But the standard of exposure deemed safe by the state has changed. The North Carolina Department of Environmental Quality has chosen to ignore the state’s own standard and go with a much older and more generous standard established by the federal government.
Speaking Thursday afternoon, Governor Pat McCrory defended the move by saying it’s just a disagreement among scientists. This was recorded by WRAL.
"We’re providing all the information necessary to ensure that we have safe drinking water. And the public knows exactly what the value of that drinking water is, especially as it relates to the federal standard which President Obama supports and his administration supports," McCrory said.
It was an odd moment where Governor McCory decided it was best to agree with President Obama.
For some, this is just a he-said-she-said story, with both sides accusing the other of twisting science and lying to the public.
But for Amy Brown, it’s about much more.
"I live next to Duke Energy’s Allen steam station right here in Belmont, North Carolina."
She, her husband, and her two young sons live less than 1,000 feet from an unlined Duke Energy coal ash pond. They rely on a well for their water. At least they did until a little over a year ago – when they, their neighbors and hundreds of others in similar situations around the state received a letter from state officials saying the water in their wells was contaminated and was unsafe to drink. Since that time the Browns have been living one bottle of water at a time.

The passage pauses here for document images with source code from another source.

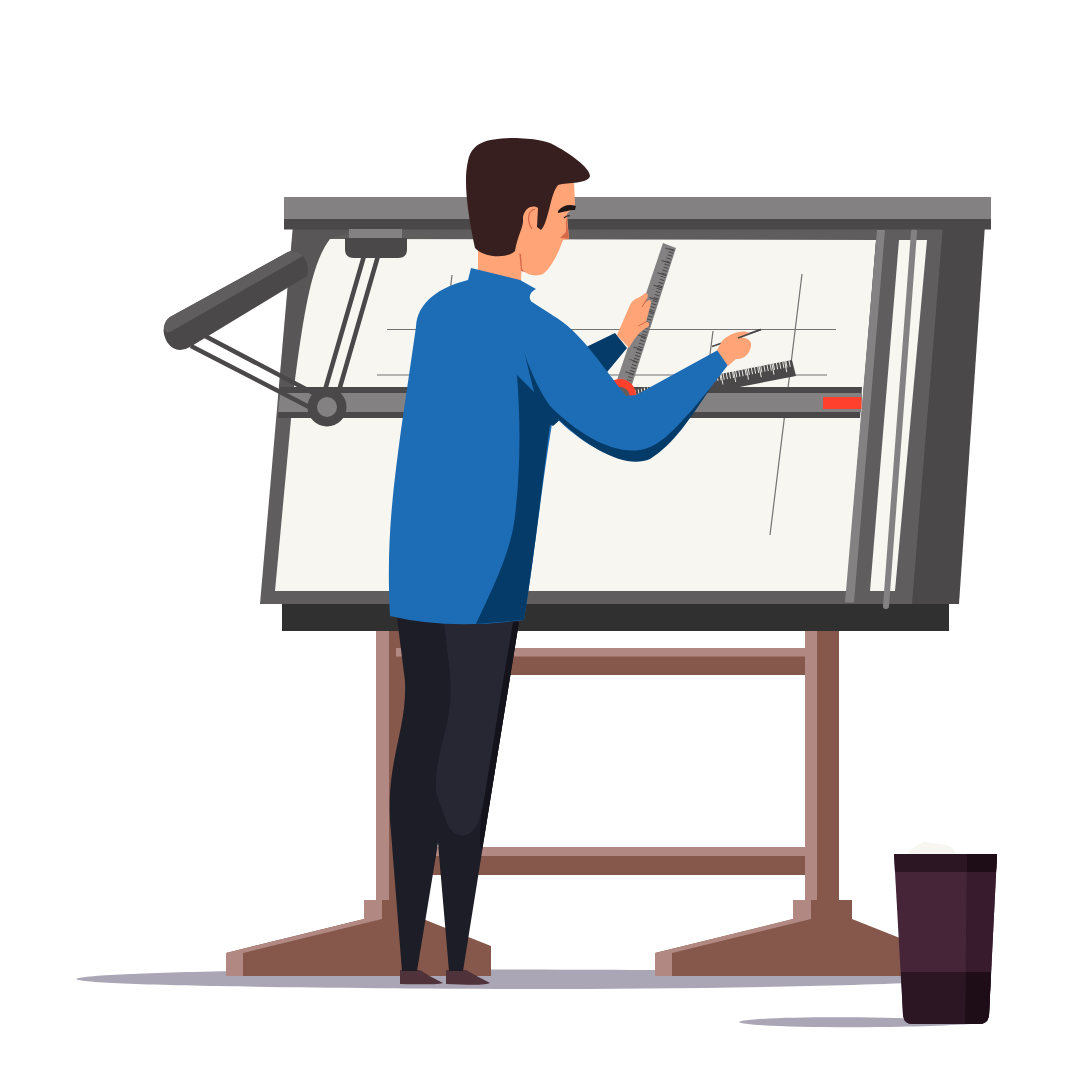
<!DOCTYPE html>
<html lang="en">
<head>
<meta charset="utf-8">
<title>Draughtsman at a drawing board</title>
<style>
:root {
  --paper: #f7f6f1; --frame: #5f5d5e; --frame-dark: #4a4849; --steel: #838182; --ledge: #303030;
  --wood: #85584b; --wood-light: #b28982; --shadow: #aaa6b5; --red: #ff402d;
  --shirt: #1d6db6; --shirt-dark: #053b69; --skin: #ffa477; --skin-dark: #d5694a; --hair: #361f1e;
  --trousers: #1d1d28; --trousers-light: #272633; --trousers-dark: #14131c; --shoe: #50323a;
  --bin: #462539; --bin-dark: #2d1623; --bin-deep: #1e0d17;
}
html, body { margin: 0; background: #fff; }
body { width: 1072px; height: 1072px; overflow: hidden; }
svg { display: block; }
.paper { fill: var(--paper); }
.frame { fill: var(--frame); }
.frame-dark { fill: var(--frame-dark); }
.steel { fill: var(--steel); }
.wood { fill: var(--wood); }
.wood-light { fill: var(--wood-light); }
.shadow { fill: var(--shadow); }
.red { fill: var(--red); }
.shirt { fill: var(--shirt); }
.shirt-dark { fill: var(--shirt-dark); }
.skin { fill: var(--skin); }
.skin-dark { fill: var(--skin-dark); }
.hair { fill: var(--hair); }
.trousers { fill: var(--trousers); }
.shoe { fill: var(--shoe); }
.draft { fill: none; stroke: #747272; stroke-width: 1.2; }
.rod { fill: none; stroke: var(--frame-dark); stroke-width: 4.5; }
.ticks { fill: none; stroke-dasharray: 1 2.2; }
.ticks-long { fill: none; stroke-dasharray: 1 12; }
</style>
</head>
<body>
<svg width="1072" height="1072" viewBox="0 0 1072 1072" role="img" aria-label="A man in a blue shirt drafting at a large drawing board">
  <defs>
    <g id="foot">
      <path class="wood" d="M226 953L364 919V900H423V919L491 946V976H226Z"/>
      <path class="wood-light" d="M364 900H382V919L243 953V976H226V953L364 919Z"/>
    </g>
  </defs>

  <g id="floor-shadows" class="shadow">
    <path d="M76 979C90 972 300 969 500 969.500C700 970 840 971 930 974V982C830 987 660 989 530 989C330 988 82 986 76 979Z"/>
    <path d="M739 1022C745 1017 850 1016 930 1019L970 1024C900 1029 745 1028 739 1022Z"/>
  </g>

  <g id="stand">
    <rect class="wood" x="396" y="648" width="410" height="27"/>
    <rect class="wood-light" x="396" y="648" width="410" height="8.500"/>
    <rect class="wood" x="396" y="847" width="410" height="28"/>
    <rect class="wood-light" x="396" y="847" width="410" height="9"/>
    <rect class="wood" x="376" y="625" width="34" height="290"/>
    <rect class="wood-light" x="376" y="625" width="13" height="277"/>
    <rect class="wood" x="805" y="625" width="34" height="290"/>
    <rect class="wood-light" x="805" y="625" width="12" height="277"/>
    <use href="#foot"/>
    <use href="#foot" x="429"/>
    <rect class="wood-light" x="396" y="648" width="14" height="8.500"/>
  </g>

  <g id="board">
    <rect x="282" y="600" width="667" height="31" fill="var(--ledge)"/>
    <path class="frame" d="M293 225H960L930 604H260Z"/>
    <path class="frame-dark" d="M943 225H985L959 604H912Z"/>
    <path class="frame-dark" d="M293 229H360L330 239C312 262 304 310 296 387H279Z" opacity=".35"/>
    <path class="paper" d="M330 239L876 240L847 591H275L294 387C304 310 312 262 330 239Z"/>
    <path class="frame" d="M877 230H899L870 603H846Z"/>
    <path class="steel" d="M877 230H885L854 602.500H845Z"/>
    <path class="paper" d="M899 240H927L895 591H870Z"/>
    <path d="M914 232L886 606" stroke="var(--steel)" stroke-width="6" stroke-linecap="round"/>
    <rect class="steel" x="284" y="197" width="707" height="23"/>
    <rect class="frame-dark" x="284" y="219" width="707" height="10.500"/>
  </g>

  <g id="drawing" class="draft">
    <path d="M387 329.500H836M377 375H827M452 275L440 375M802 274L770 535M713 331L707 378"/>
  </g>

  <g id="sliding-rule">
    <path class="frame-dark" d="M280 387H862L860 418H278Z"/>
    <path class="steel" d="M280 393H862L861 412H278Z"/>
    <rect class="red" x="823" y="397" width="38.500" height="12"/>
  </g>

  <g id="lamp">
    <path class="rod" d="M191 346L311 408M205 336L319 396"/>
    <path class="rod" d="M364 256L325 390M378 256L338 394"/>
    <path class="frame-dark" d="M345 238H407V249Q407 258 398 258H354Q345 258 345 249Z"/>
    <rect class="steel" x="349" y="229" width="53" height="9"/>
    <g stroke-linecap="butt">
      <path class="frame-dark" d="M170 317L288 252Q296 249 303 256Q310 266 307 276L190 347Q176 355 167 342Q159 327 170 317Z"/>
      <path class="frame" d="M170 317L288 252Q296 249 303 256L170 332Q164 334 164 327Q165 320 170 317Z"/>
    </g>
    <circle class="frame-dark" cx="327" cy="407" r="19.500"/>
    <circle class="steel" cx="327" cy="407" r="10"/>
  </g>

  <g id="set-square">
    <path class="frame-dark" d="M622 393L792 360L796 376L626 409Z"/>
    <path class="ticks" d="M632 394L792 363" stroke="#e8e6e1" stroke-width="7"/>
    <path class="ticks-long" d="M632 396L792 365" stroke="#e8e6e1" stroke-width="12"/>
    <path class="steel" d="M663 243L676 248L629 394L614 389Z"/>
    <path class="ticks" d="M672 249L626 391" stroke="var(--frame-dark)" stroke-width="5"/>
    <path class="ticks-long" d="M670 249L624 391" stroke="var(--frame-dark)" stroke-width="9"/>
    <circle class="red" cx="620" cy="395" r="16"/>
    <circle class="frame" cx="620" cy="397" r="10"/>
  </g>

  <g id="far-arm">
    <path class="skin" d="M617 335L630 305C633 298 640 298 644 294C647 291 649 295 647 299L643 305C648 300 651 298 651 303L646 322C651 321 650 327 646 328C639 332 634 339 629 348Z"/>
    <path d="M647 299L642 307M646 322L638 326" stroke="var(--skin-dark)" stroke-width="1" fill="none"/>
    <path class="shirt-dark" d="M580 350L615 333L627 348L603 377L575 375Z"/>
  </g>

  <g id="legs">
    <path class="shoe" d="M400 970H420Q432 978 443 983Q440 985 400 984Z"/>
    <path class="shoe" d="M446 970H466Q478 977 490 983Q486 986 446 984Z"/>
    <path class="trousers" d="M397 618L519 620L463 971H449L438 843L417 971H402L390 820C387 757 407 731 405 681Z"/>
    <path d="M444 622H519L484 838C475 845 459 838 449 822L435 789C439 745 455 727 450 674Z" fill="var(--trousers)"/>
    <path d="M444 622H514L503 680C494 735 489 788 479 820C473 839 454 842 446 821L436 792C434 749 455 724 450 674Z" fill="var(--trousers-light)"/>
    <path d="M513 622H519L482 850Q478 843 482 812Z" fill="var(--trousers-dark)"/>
  </g>

  <g id="head">
    <path class="skin" d="M478 240L522 248L521 282L478 272Z"/>
    <path class="skin-dark" d="M519 250L536 275L521 271Z"/>
    <path class="skin" d="M510 250L530 180L574 181L575 205L567 214L569 239L563 240C558 254 551 268 543 274C536 277 526 275 522 269L521 254Z"/>
    <path class="skin-dark" d="M566 214L569 239L560 238L566 232Z"/>
    <path class="hair" d="M475 248C468 215 463 181 468 161C472 142 487 139 512 138C534 138 549 142 552 144C570 153 590 168 590 176C588 184 569 182 558 185C550 194 549 222 541 230L537 227L538 208C533 204 525 208 523 217C524 228 518 233 515 251C508 259 484 258 475 248Z"/>
    <path class="skin" d="M537 209C530 203 523 211 523 220C523 228 530 236 536 235Z"/>
    <path d="M535 209C527 211 527 221 532 229" fill="none" stroke="var(--skin-dark)" stroke-width="1.200"/>
    <path d="M558 211C563 205 569 204 576 206L575 210C568 210 565 212 558 213Z" fill="#211719"/>
    <path d="M564 218Q567 215 570 216" stroke="#211719" stroke-width="1.200" fill="none"/>
  </g>

  <g id="shirt">
    <path class="shirt" d="M471 268L520 280L536 289C528 293 528 300 534 304L552 315L552 424C543 477 534 558 524 620Q448 630 390 616C386 542 393 490 401 430L416 327C417 302 440 287 468 280Z"/>
    <path class="shirt-dark" d="M517 375L560 375L588 395L553 426L550 424C543 477 534 558 524 620L476 624C491 591 511 553 515 516C520 474 521 427 517 375Z"/>
    <path class="shirt" d="M532 302L552 315C581 331 604 369 626 396L636 395L718 350L728 365L687 418C663 450 650 458 632 459C600 458 565 429 550 411C537 393 530 373 524 351L515 330Z"/>
    <path class="shirt-dark" d="M524 352C532 376 541 393 550 406C578 434 612 454 640 450C659 447 674 430 692 410L712 386C689 420 674 444 650 459C627 469 592 451 558 419L550 426L532 390Z"/>
    <path class="shirt" d="M505 368L517 375L534 392L524 351L515 325Z"/>
  </g>

  <g id="drawing-hand">
    <path d="M712 346.500L761 329.500" stroke="var(--frame-dark)" stroke-width="1.400"/>
    <path class="skin" d="M717 350L722 341C728 335 739 330 747 332C753 334 746 336 741 338C747 337 752 341 751 346C750 354 743 360 736 359L728 366Z"/>
    <path d="M738 338L761 329.500" stroke="var(--frame-dark)" stroke-width="1.600"/>
  </g>

  <g id="waste-bin">
    <path class="paper" d="M907 856C910 848 919 844 924 842L941 844C950 845 955 848 956 856Z"/>
    <path d="M894 854H997L989 1015Q988 1024 979 1024H912Q904 1024 903 1015Z" fill="var(--bin)"/>
    <path d="M967 854H997L989 1015Q988 1024 979 1024H965Z" fill="#381c2d"/>
    <path d="M894 854H997L996 872H895Z" fill="var(--bin-dark)"/>
    <path d="M901 972H991L989 1015Q988 1024 979 1024H912Q904 1024 903 1015Z" fill="var(--bin-dark)"/>
    <path d="M967 854H997L996 872H967ZM966 972H991L989 1015Q988 1024 979 1024H965Z" fill="var(--bin-deep)"/>
  </g>
</svg>
</body>
</html>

"As for cooking, every single meal is prepared with a bottle of water. When you brush your teeth you use bottled water," Brown explained.
That water is paid for by Duke. Delivered every two weeks. Despite the fact the company and now the state say the well water is perfectly safe. Duke is just a good neighbor a spokeswoman told WFAE.
But that bottled water only goes so far says Brown.
"My four year old son does not know what its like to enjoy a long playful bubble bath. How sad is that?"
Bottled water, contaminated taps, distrust of state government, for Amy Brown there’s a simple comparison.
"We are a Flint, North Carolina. I know there are differences there and I don’t take away from Flint in any way, shape or form, but we do have things that are similar. And the corruption is one of them."
Riverkeeper Sam Perkins takes that comparison a step further.
"Imagine if in Flint, Michigan, we were also hearing that in the process of finding high levels of lead, the process was not just to ignore the problem but to try to find the highest, oldest, lead standard possible and cite that for a reason the water was safe."
That’s just what Sam Perkins believes North Carolina officials did.
WFAE Reporters Lisa Worf and Michael Tomsic contributed to this report.